They pledged to continue the peaceful popular “struggle”.
On Sunday, prominent activist Ihab al-Wazni was killed in Karbala city, while journalist Ahmed Hassan was in critical condition after being shot by assailants near Diwaniyah.
Activists were outraged by Wazni’s assassination, attacking the Iranian consulate in Karbala.
Activists widely view Iran as the culprit in the assassinations that have targeted their colleagues.
Tehran, meanwhile, urged the Iraqi government to ensure the safety of the consulate and its other diplomatic missions, filing a complaint to Baghdad in wake of the Karbala unrest.
The assassinations have confirmed fears among the activists that the murders will only increase as the elections draw near.
People are despairing at the Iraqi authorities’ inability to put an end to the assassinations and the “death squads” that are terrorizing the people by attacking unarmed activists.
The announcement of the elections boycott by the anti-government protesters has only fueled the debate over the purpose of taking part in the elections in wake of the spread of weapons outside state control, the ongoing assassination and authorities’ inability to provide the necessary safe conditions for fair and transparent elections to be held.
Others oppose the boycott, saying they will grant parties already in power and their militias legitimacy that they do not deserve.
US-based Iraqi researcher Samir Souza said he understands the disparate positions on the elections.
“I fear that the October forces’ participation in the elections will grant legitimacy to a silly political process that is being led by murders armed with silencers and katyusha rockets,” he added.

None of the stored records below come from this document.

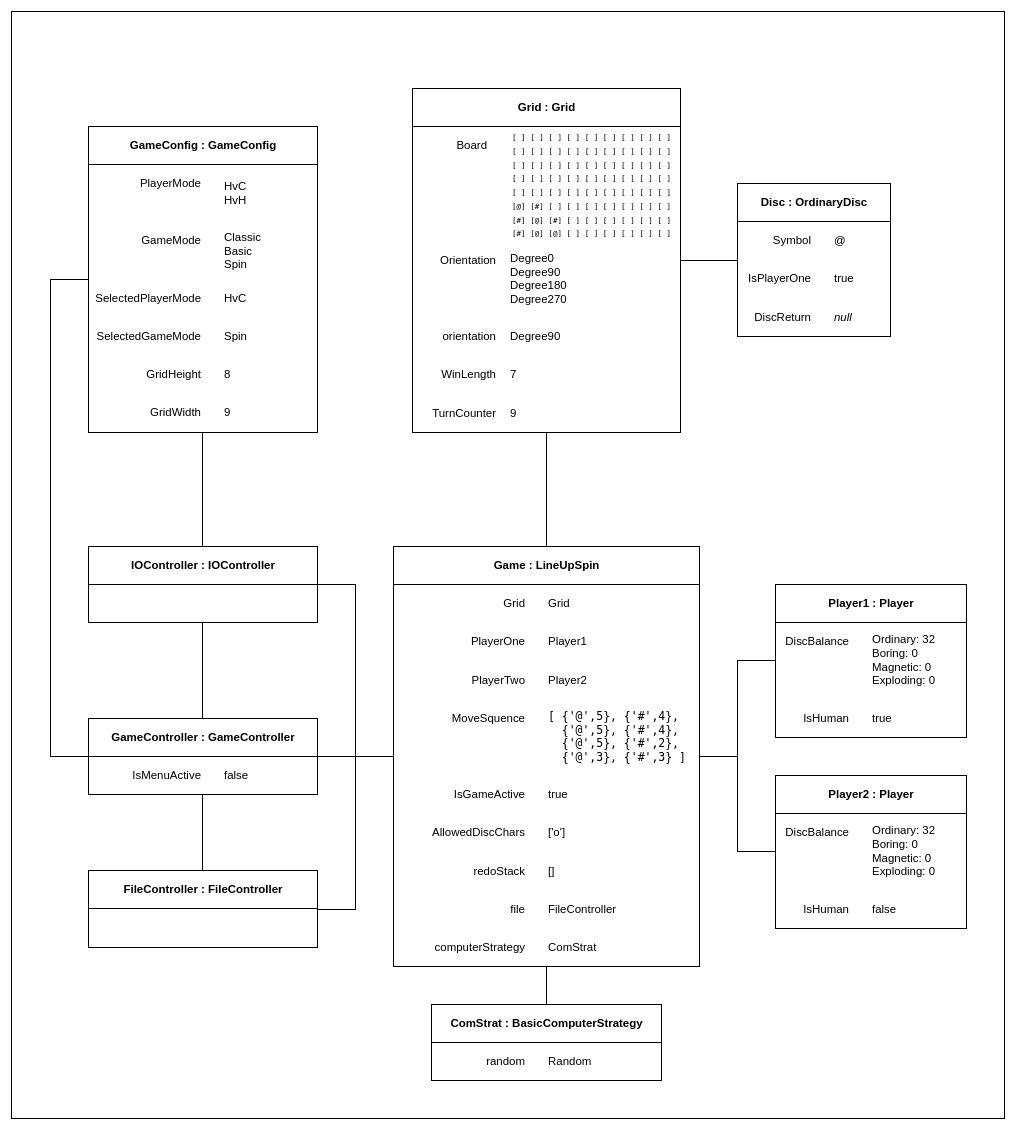
<!DOCTYPE html>
<html lang="en">
<head>
<meta charset="utf-8">
<title>Game object diagram</title>
<style>
:root { --ink: #000; --paper: #fff; --unit: 38.2px; }
* { box-sizing: border-box; margin: 0; padding: 0; }
html, body { width: 1016px; height: 1131px; overflow: hidden; background: var(--paper); }
.diagram { position: relative; width: 1016px; height: 1131px; overflow: hidden; color: var(--ink); font: 11.46px/13.75px "Liberation Sans", Arial, sans-serif; }
.frame { position: absolute; left: 11px; top: 11px; width: 994px; height: 1108px; border: 1px solid var(--ink); }
.connectors { position: absolute; left: 0; top: 0; fill: none; stroke: var(--ink); shape-rendering: crispEdges; }
.object { position: absolute; border: 1px solid var(--ink); white-space: nowrap; }
.object h2 { height: var(--unit); border-bottom: 1px solid var(--ink); font-size: 11.46px; line-height: 37px; text-align: center; }
.field { display: grid; grid-template-columns: var(--label) 1fr; column-gap: var(--gap, 23px); height: var(--unit); }
.field dt { text-align: right; line-height: 37px; }
.field dd { line-height: 37px; }
.field.medium { height: calc(var(--unit) * 1.5); }
.field.tall { height: calc(var(--unit) * 2); }
.field.board { height: calc(var(--unit) * 3); }
.field dd.list { white-space: pre; line-height: 13.75px; padding-top: 10px; }
.field dd.two { padding-top: 15px; }
.field dd.three { padding-top: 8.5px; }
.field dd.code { font-family: "DejaVu Sans Mono", monospace; }
.board dt { padding-right: 9px; }
.board dd.code { font-size: 7.56px; padding: 4px 0 0 2px; }
.config { left: 88px; top: 126px; width: 230px; height: 307px; --label: 112px; }
.grid { left: 412px; top: 88px; width: 269px; height: 345px; --label: 83px; --gap: 14px; }
.disc { left: 737px; top: 183px; width: 154px; height: 154px; --label: 73px; }
.io { left: 88px; top: 546px; width: 230px; height: 77px; }
.controller { left: 88px; top: 718px; width: 230px; height: 77px; --label: 112px; }
.file { left: 88px; top: 870px; width: 230px; height: 78px; }
.game { left: 393px; top: 546px; width: 307px; height: 421px; --label: 131px; }
.player { left: 775px; width: 192px; height: 154px; --label: 73px; }
.first { top: 584px; }
.second { top: 775px; }
.strategy { left: 431px; top: 1004px; width: 231px; height: 77px; --label: 93px; }
</style>
</head>
<body>
<main class="diagram">
  <div class="frame"></div>

  <svg class="connectors" width="1016" height="1131" viewBox="0 0 1016 1131" aria-hidden="true">
    <g transform="translate(.5 .5)">
      <path d="M88 279H50V756H393"/>
      <path d="M317 584H355V909H317"/>
      <line x1="202" y1="432" x2="202" y2="546"/>
      <line x1="202" y1="622" x2="202" y2="718"/>
      <line x1="202" y1="794" x2="202" y2="870"/>
      <line x1="546" y1="432" x2="546" y2="546"/>
      <line x1="546" y1="966" x2="546" y2="1004"/>
      <line x1="680" y1="260" x2="737" y2="260"/>
      <path d="M699 756H737V660H775M737 756V851H775"/>
    </g>
  </svg>

  <section class="object config">
    <h2>GameConfig : GameConfig</h2>
    <dl>
      <div class="field medium"><dt>PlayerMode</dt><dd class="list two">HvC
HvH</dd></div>
      <div class="field medium"><dt>GameMode</dt><dd class="list three">Classic
Basic
Spin</dd></div>
      <div class="field"><dt>SelectedPlayerMode</dt><dd>HvC</dd></div>
      <div class="field"><dt>SelectedGameMode</dt><dd>Spin</dd></div>
      <div class="field"><dt>GridHeight</dt><dd>8</dd></div>
      <div class="field"><dt>GridWidth</dt><dd>9</dd></div>
    </dl>
  </section>

  <section class="object grid">
    <h2>Grid : Grid</h2>
    <dl>
      <div class="field board"><dt>Board</dt><dd class="list code">[ ] [ ] [ ] [ ] [ ] [ ] [ ] [ ] [ ]
[ ] [ ] [ ] [ ] [ ] [ ] [ ] [ ] [ ]
[ ] [ ] [ ] [ ] [ ] [ ] [ ] [ ] [ ]
[ ] [ ] [ ] [ ] [ ] [ ] [ ] [ ] [ ]
[ ] [ ] [ ] [ ] [ ] [ ] [ ] [ ] [ ]
[@] [#] [ ] [ ] [ ] [ ] [ ] [ ] [ ]
[#] [@] [#] [ ] [ ] [ ] [ ] [ ] [ ]
[#] [@] [@] [ ] [ ] [ ] [ ] [ ] [ ]</dd></div>
      <div class="field tall"><dt>Orientation</dt><dd class="list">Degree0
Degree90
Degree180
Degree270</dd></div>
      <div class="field"><dt>orientation</dt><dd>Degree90</dd></div>
      <div class="field"><dt>WinLength</dt><dd>7</dd></div>
      <div class="field"><dt>TurnCounter</dt><dd>9</dd></div>
    </dl>
  </section>

  <section class="object disc">
    <h2>Disc : OrdinaryDisc</h2>
    <dl>
      <div class="field"><dt>Symbol</dt><dd>@</dd></div>
      <div class="field"><dt>IsPlayerOne</dt><dd>true</dd></div>
      <div class="field"><dt>DiscReturn</dt><dd><em>null</em></dd></div>
    </dl>
  </section>

  <section class="object io">
    <h2>IOController : IOController</h2>
  </section>

  <section class="object controller">
    <h2>GameController : GameController</h2>
    <dl>
      <div class="field"><dt>IsMenuActive</dt><dd>false</dd></div>
    </dl>
  </section>

  <section class="object file">
    <h2>FileController : FileController</h2>
  </section>

  <section class="object game">
    <h2>Game : LineUpSpin</h2>
    <dl>
      <div class="field"><dt>Grid</dt><dd>Grid</dd></div>
      <div class="field"><dt>PlayerOne</dt><dd>Player1</dd></div>
      <div class="field"><dt>PlayerTwo</dt><dd>Player2</dd></div>
      <div class="field tall"><dt>MoveSquence</dt><dd class="list code">[ {'@',5}, {'#',4},
  {'@',5}, {'#',4},
  {'@',5}, {'#',2},
  {'@',3}, {'#',3} ]</dd></div>
      <div class="field"><dt>IsGameActive</dt><dd>true</dd></div>
      <div class="field"><dt>AllowedDiscChars</dt><dd>['o']</dd></div>
      <div class="field"><dt>redoStack</dt><dd>[]</dd></div>
      <div class="field"><dt>file</dt><dd>FileController</dd></div>
      <div class="field"><dt>computerStrategy</dt><dd>ComStrat</dd></div>
    </dl>
  </section>

  <section class="object player first">
    <h2>Player1 : Player</h2>
    <dl>
      <div class="field tall"><dt>DiscBalance</dt><dd class="list">Ordinary: 32
Boring: 0
Magnetic: 0
Exploding: 0</dd></div>
      <div class="field"><dt>IsHuman</dt><dd>true</dd></div>
    </dl>
  </section>

  <section class="object player second">
    <h2>Player2 : Player</h2>
    <dl>
      <div class="field tall"><dt>DiscBalance</dt><dd class="list">Ordinary: 32
Boring: 0
Magnetic: 0
Exploding: 0</dd></div>
      <div class="field"><dt>IsHuman</dt><dd>false</dd></div>
    </dl>
  </section>

  <section class="object strategy">
    <h2>ComStrat : BasicComputerStrategy</h2>
    <dl>
      <div class="field"><dt>random</dt><dd>Random</dd></div>
    </dl>
  </section>
</main>
</body>
</html>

The youths had taken to the streets in October 2019 in the first place to protest against such a process, he remarked.